The stage would have to wait, though, because at 17, Ksyn packed up her ambitions and brought them to Franklin Pierce University in New Hampshire. While at school, Ksyn was exposed to a new genre of movement. “I had never taken a modern class, but the dance curriculum consisted of only modern and ballet!” Diving right in with the encouragement of her professors, she found a new outlet and respect for the unfamiliar form of dance.
While at school, for three years Ksyn was president of “SISTUHS,” an organization dedicated to educating the campus about women’s issues like breast cancer and rape. When she choreographed a hip-hop piece for her school’s Midnight Madness in conjunction with the group, she realized the impact her modern training was having on her personal style. “I was teaching hip hop to my club, but I was using the modern vocabulary from class,” she says.
In 2005, Ksyn graduated with a B.S. in Arts Management. “It incorporated all the elements I would need to know in the industry—law, business, marketing, how to write grants,” she says. “And I still got to dance.” Returning to NYC a more educated and versatile dancer, Ksyn decided to pursue what she loved most: hip hop. She signed with Bloc NYC, an agency for dance and choreography, and soon earned her first dance gig, backing Sean Kingston on BET Network’s show 106 & Park. From there, her continuous success with hip-hop stars has been nonstop.
Regardless of the singer at the mic, Ksyn, whose dream job is to perform with Janet Jackson, stresses the maintenance of a good working relationship with all performers. “When I work with artists, I put them above everything else.” This is partially why Klang, who now considers Ksyn one of his best friends, admires her. “She’s so talented and has a great work ethic—constantly practicing,” he says. “She’s so humble in rehearsal, but the animal comes out on stage.”
Now, Ksyn is taking classes in many styles to continue improving. “Having more styles under your belt makes grasping choreography easier,” she says. “Take class to learn, not to book a gig,” she adds, warning dancers against treating class as an audition.

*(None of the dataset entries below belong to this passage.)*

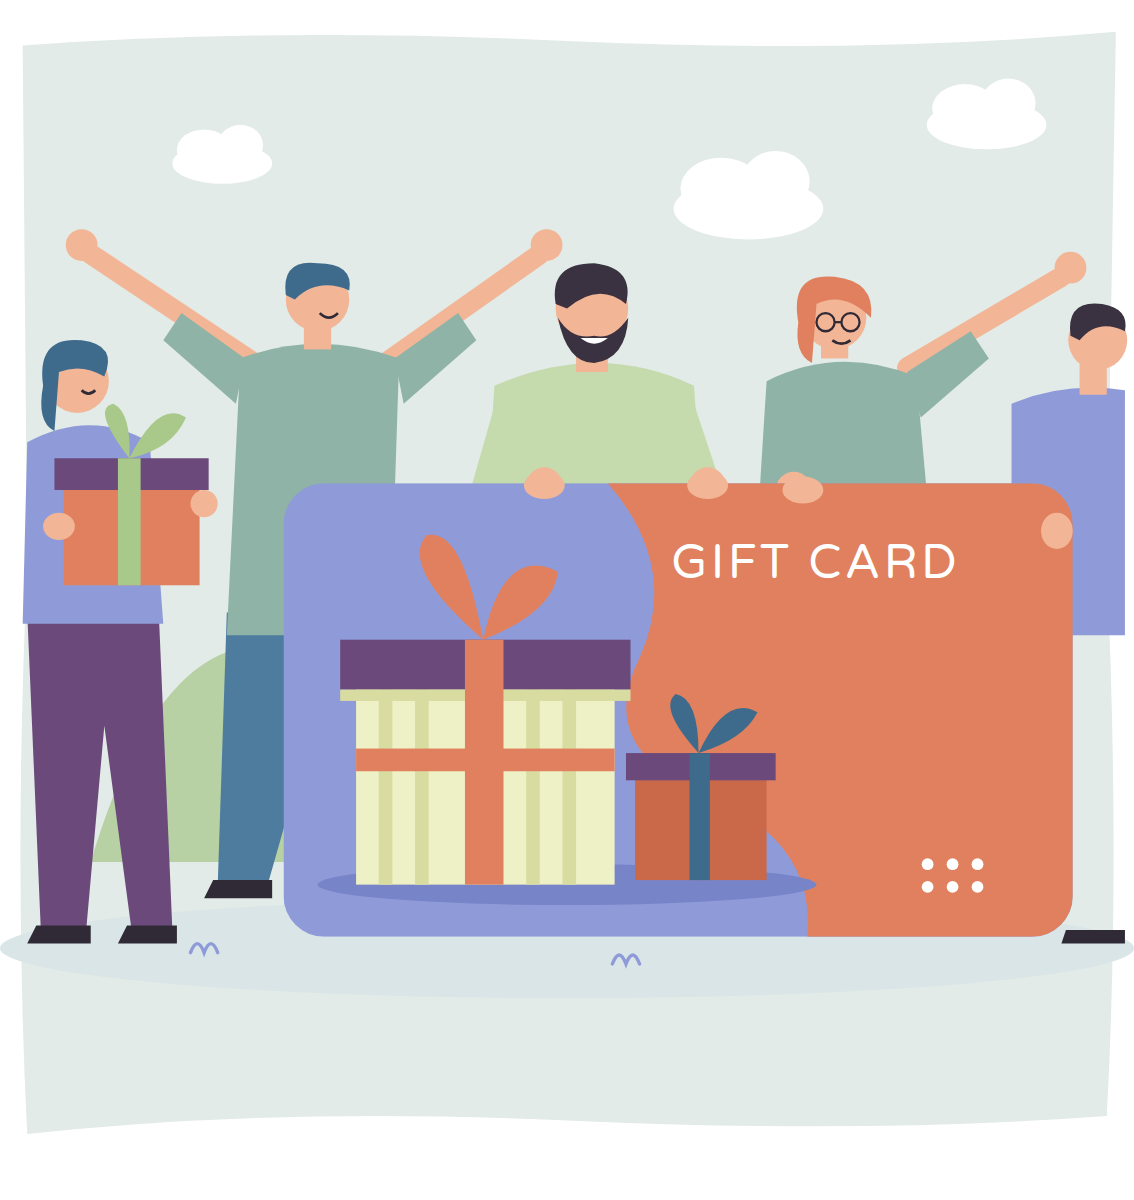
<!DOCTYPE html>
<html lang="en">
<head>
<meta charset="utf-8">
<title>Gift Card Celebration</title>
<link rel="stylesheet" href="https://fonts.googleapis.com/css2?family=Varela+Round&display=swap">
<style>
  :root {
    --paper: #ffffff;
    --backdrop: #e2ebe7;
    --cloud: #ffffff;
    --ground: #d9e5e6;
    --hill: #b7d0a4;
    --skin: #f2b596;
    --skin-shade: #e49f80;
    --hair-blue: #3e6b8c;
    --hair-dark: #3a3240;
    --coral: #e0805f;
    --coral-dark: #c9694a;
    --periwinkle: #8f9bd9;
    --periwinkle-dark: #7884c8;
    --teal-shirt: #8fb3a6;
    --sage-shirt: #c5dbae;
    --plum: #6b4a7b;
    --denim: #4d7c9e;
    --leaf: #a9c98a;
    --cream: #eef0c6;
    --cream-stripe: #d9dca0;
    --ink: #2f2a36;
  }
  html, body { margin: 0; padding: 0; overflow: hidden; background: var(--paper); }
  .canvas { width: 1134px; height: 1200px; display: block; }
  .card-title { font-family: "Varela Round", sans-serif; font-size: 21px; letter-spacing: 1.5px; fill: var(--paper); }
</style>
</head>
<body>
<svg class="canvas" viewBox="0 0 500 529" xmlns="http://www.w3.org/2000/svg" role="img" aria-label="Happy friends celebrating around a large gift card">
  <defs>
    <g id="cloud-shape">
      <ellipse cx="0" cy="0" rx="22" ry="9"/>
      <ellipse cx="-8" cy="-6" rx="12" ry="9"/>
      <ellipse cx="8" cy="-8" rx="10" ry="9"/>
    </g>
    <clipPath id="card-clip">
      <rect x="125" y="213" width="348" height="200" rx="18"/>
    </clipPath>
  </defs>

  <!-- backdrop -->
  <path fill="var(--backdrop)" d="M10 20 Q120 12 250 18 T492 14 L488 250 Q494 380 488 492 Q380 500 250 494 T12 500 Q6 380 12 250 Z"/>
  <g fill="var(--cloud)">
    <use href="#cloud-shape" transform="translate(98 72)"/>
    <use href="#cloud-shape" transform="translate(330 92) scale(1.5)"/>
    <use href="#cloud-shape" transform="translate(435 55) scale(1.2)"/>
  </g>
  <path fill="var(--hill)" d="M40 380 Q70 280 120 285 Q160 290 170 380 Z"/>
  <ellipse cx="250" cy="418" rx="250" ry="22" fill="var(--ground)"/>
  <g fill="none" stroke="var(--periwinkle)" stroke-width="1.5" stroke-linecap="round">
    <path d="M84 420 q3 -8 6 0 q3 -8 6 0"/>
    <path d="M270 425 q3 -8 6 0 q3 -8 6 0"/>
    <path d="M370 410 l-4 -18 M374 410 l0 -22 M378 410 l4 -16"/>
  </g>

  <!-- person: woman holding gift (left) -->
  <g class="person-left">
    <path fill="var(--plum)" d="M12 270 L70 270 L76 410 L58 410 L46 320 L38 410 L18 410 Z"/>
    <path fill="var(--ink)" d="M16 408 h24 v8 h-28 Z M56 408 h22 v8 h-26 Z"/>
    <path fill="var(--periwinkle)" d="M12 195 Q40 180 66 195 L72 275 L10 275 Z"/>
    <circle cx="34" cy="168" r="14" fill="var(--skin)"/>
    <path fill="var(--hair-blue)" d="M19 170 Q16 148 36 150 Q52 152 46 166 Q36 160 26 164 L24 190 Q16 186 19 170 Z"/>
    <path fill="none" stroke="var(--ink)" stroke-width="1.2" d="M36 172 q3 3 6 0"/>
    <rect x="28" y="212" width="60" height="46" fill="var(--coral)"/>
    <rect x="24" y="202" width="68" height="14" fill="var(--plum)"/>
    <rect x="52" y="202" width="10" height="56" fill="var(--leaf)"/>
    <path fill="var(--leaf)" d="M57 202 Q40 180 50 178 Q58 182 57 202 Q70 176 82 184 Q76 198 57 202 Z"/>
    <ellipse cx="26" cy="232" rx="7" ry="6" fill="var(--skin)"/>
    <ellipse cx="90" cy="222" rx="6" ry="6" fill="var(--skin)"/>
  </g>

  <!-- person: man arms raised -->
  <g class="person-cheer">
    <path fill="var(--denim)" d="M100 270 L170 270 L160 390 L140 390 L138 320 L118 390 L96 390 Z"/>
    <path fill="var(--ink)" d="M94 388 h26 v8 h-30 Z M140 388 h22 v8 h-26 Z"/>
    <path fill="none" stroke="var(--skin)" stroke-width="9" stroke-linecap="round" d="M112 160 L40 112 M170 160 L238 112"/>
    <path fill="var(--teal-shirt)" d="M106 158 Q140 145 176 158 L172 280 L100 280 Z"/>
    <path fill="var(--teal-shirt)" d="M108 158 L80 138 L72 150 L104 178 Z M174 158 L202 138 L210 150 L178 178 Z"/>
    <circle cx="36" cy="108" r="7" fill="var(--skin)"/>
    <circle cx="241" cy="108" r="7" fill="var(--skin)"/>
    <rect x="134" y="140" width="12" height="14" fill="var(--skin)"/>
    <circle cx="140" cy="132" r="14" fill="var(--skin)"/>
    <path fill="var(--hair-blue)" d="M126 130 Q124 114 140 116 Q156 116 154 128 Q140 122 130 132 Z"/>
    <path fill="none" stroke="var(--ink)" stroke-width="1.2" d="M141 138 q4 4 8 0"/>
  </g>

  <!-- person: bearded man center -->
  <g class="person-center">
    <path fill="var(--sage-shirt)" d="M218 170 Q264 150 306 170 L310 230 L214 230 Z"/>
    <path fill="var(--sage-shirt)" d="M220 172 L208 214 L226 218 L232 186 Z M304 172 L318 214 L300 218 L292 186 Z"/>
    <circle cx="240" cy="214" r="8" fill="var(--skin)"/>
    <circle cx="312" cy="214" r="8" fill="var(--skin)"/>
    <rect x="254" y="150" width="14" height="14" fill="var(--skin)"/>
    <circle cx="261" cy="136" r="16" fill="var(--skin)"/>
    <path fill="var(--hair-dark)" d="M245 134 Q242 116 262 116 Q280 118 276 134 Q264 124 250 136 Z"/>
    <path fill="var(--hair-dark)" d="M246 140 Q250 160 262 160 Q276 158 277 140 Q270 150 262 148 Q252 150 246 140 Z"/>
    <path fill="var(--paper)" d="M256 149 q6 5 12 0 Z"/>
  </g>

  <!-- person: woman with glasses -->
  <g class="person-glasses">
    <path fill="none" stroke="var(--skin)" stroke-width="9" stroke-linecap="round" d="M400 162 L468 122"/>
    <circle cx="472" cy="118" r="7" fill="var(--skin)"/>
    <path fill="var(--teal-shirt)" d="M338 168 Q370 152 404 166 L410 232 L334 232 Z"/>
    <path fill="var(--teal-shirt)" d="M400 164 L428 146 L436 158 L406 184 Z"/>
    <path fill="var(--teal-shirt)" d="M340 170 L342 214 L356 214 L354 184 Z"/>
    <circle cx="350" cy="216" r="8" fill="var(--skin)"/>
    <rect x="362" y="146" width="12" height="12" fill="var(--skin)"/>
    <circle cx="368" cy="140" r="14" fill="var(--skin)"/>
    <path fill="var(--coral)" d="M352 142 Q348 120 368 122 Q386 124 384 140 Q372 128 360 134 L358 160 Q350 156 352 142 Z"/>
    <g fill="none" stroke="var(--ink)" stroke-width="1"><circle cx="364" cy="142" r="4"/><circle cx="375" cy="142" r="4"/><path d="M368 142 h3"/></g>
    <path fill="none" stroke="var(--ink)" stroke-width="1.2" d="M367 150 q4 3 8 0"/>
  </g>

  <!-- person: man right edge -->
  <g class="person-right">
    <path fill="var(--periwinkle)" d="M446 178 Q470 168 496 172 L496 280 L446 280 Z"/>
    <circle cx="462" cy="232" r="7" fill="var(--skin)"/>
    <rect x="476" y="160" width="12" height="14" fill="var(--skin)"/>
    <circle cx="484" cy="150" r="13" fill="var(--skin)"/>
    <path fill="var(--hair-dark)" d="M472 148 Q470 132 486 134 Q498 136 496 146 Q484 140 476 150 Z"/>
    <path fill="var(--ink)" d="M470 410 h26 v6 h-28 Z"/>
  </g>

  <!-- gift card -->
  <g class="gift-card" clip-path="url(#card-clip)">
    <rect x="125" y="213" width="348" height="200" fill="var(--periwinkle)"/>
    <path fill="var(--coral)" d="M268 213 Q300 250 282 290 Q262 330 310 350 Q360 370 356 413 L473 413 L473 213 Z"/>
    <ellipse cx="250" cy="390" rx="110" ry="9" fill="var(--periwinkle-dark)"/>
    <!-- large present -->
    <rect x="157" y="300" width="114" height="90" fill="var(--cream)"/>
    <g fill="var(--cream-stripe)">
      <rect x="167" y="300" width="6" height="90"/><rect x="183" y="300" width="6" height="90"/>
      <rect x="232" y="300" width="6" height="90"/><rect x="248" y="300" width="6" height="90"/>
    </g>
    <rect x="150" y="282" width="128" height="22" fill="var(--plum)"/>
    <rect x="150" y="304" width="128" height="5" fill="var(--cream-stripe)"/>
    <rect x="205" y="282" width="17" height="108" fill="var(--coral)"/>
    <rect x="157" y="330" width="114" height="10" fill="var(--coral)"/>
    <path fill="var(--coral)" d="M213 282 Q176 250 188 236 Q204 232 213 282 Q222 240 246 252 Q244 270 213 282 Z"/>
    <!-- small present -->
    <rect x="280" y="340" width="58" height="48" fill="var(--coral-dark)"/>
    <rect x="276" y="332" width="66" height="12" fill="var(--plum)"/>
    <rect x="304" y="332" width="9" height="56" fill="var(--hair-blue)"/>
    <path fill="var(--hair-blue)" d="M308 332 Q290 312 298 306 Q308 308 308 332 Q320 306 334 314 Q328 326 308 332 Z"/>
    <text class="card-title" x="296" y="255">GIFT CARD</text>
    <g fill="var(--paper)">
      <circle cx="409" cy="381" r="2.6"/><circle cx="420" cy="381" r="2.6"/><circle cx="431" cy="381" r="2.6"/>
      <circle cx="409" cy="391" r="2.6"/><circle cx="420" cy="391" r="2.6"/><circle cx="431" cy="391" r="2.6"/>
    </g>
  </g>
  <!-- hands over card edge -->
  <g fill="var(--skin)">
    <ellipse cx="240" cy="214" rx="9" ry="6"/>
    <ellipse cx="312" cy="214" rx="9" ry="6"/>
    <ellipse cx="354" cy="216" rx="9" ry="6"/>
    <ellipse cx="466" cy="234" rx="7" ry="8"/>
  </g>
</svg>
</body>
</html>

In the future, Ksyn plans to put her performing experience [ital: and] college degree to use by starting her own youth arts nonprofit organization, similar to the one that nurtured her talent. “When you don’t have people pushing for you as a kid, you feel like you have no one in your corner,” she says. “Teens in Motion kept me busy. When everyone else was getting into trouble on the streets, I was in rehearsal. I want to start a program like that, teaching dance, acting and singing, so that teens have an inexpensive place to turn to.” In the meantime, catch her onstage with Klang, R & B singers Mario and Jeremiah or with Rhapsody’s Sirens Assassins, where her swag and sass mesmerize everyone in the crowd.
December 29, 1983
Tanesha Cason. She picked a stage name to sound like her last name so she could still respond to it!
General Tso’s chicken
Favorite costume ever worn:
“When I danced with Eve in Australia, we wore French maid outfits with platinum blond wigs, fishnets and gold sneakers.”
Monica Levy is a dancer and writer in NYC.
Photo by Jeremy Jennings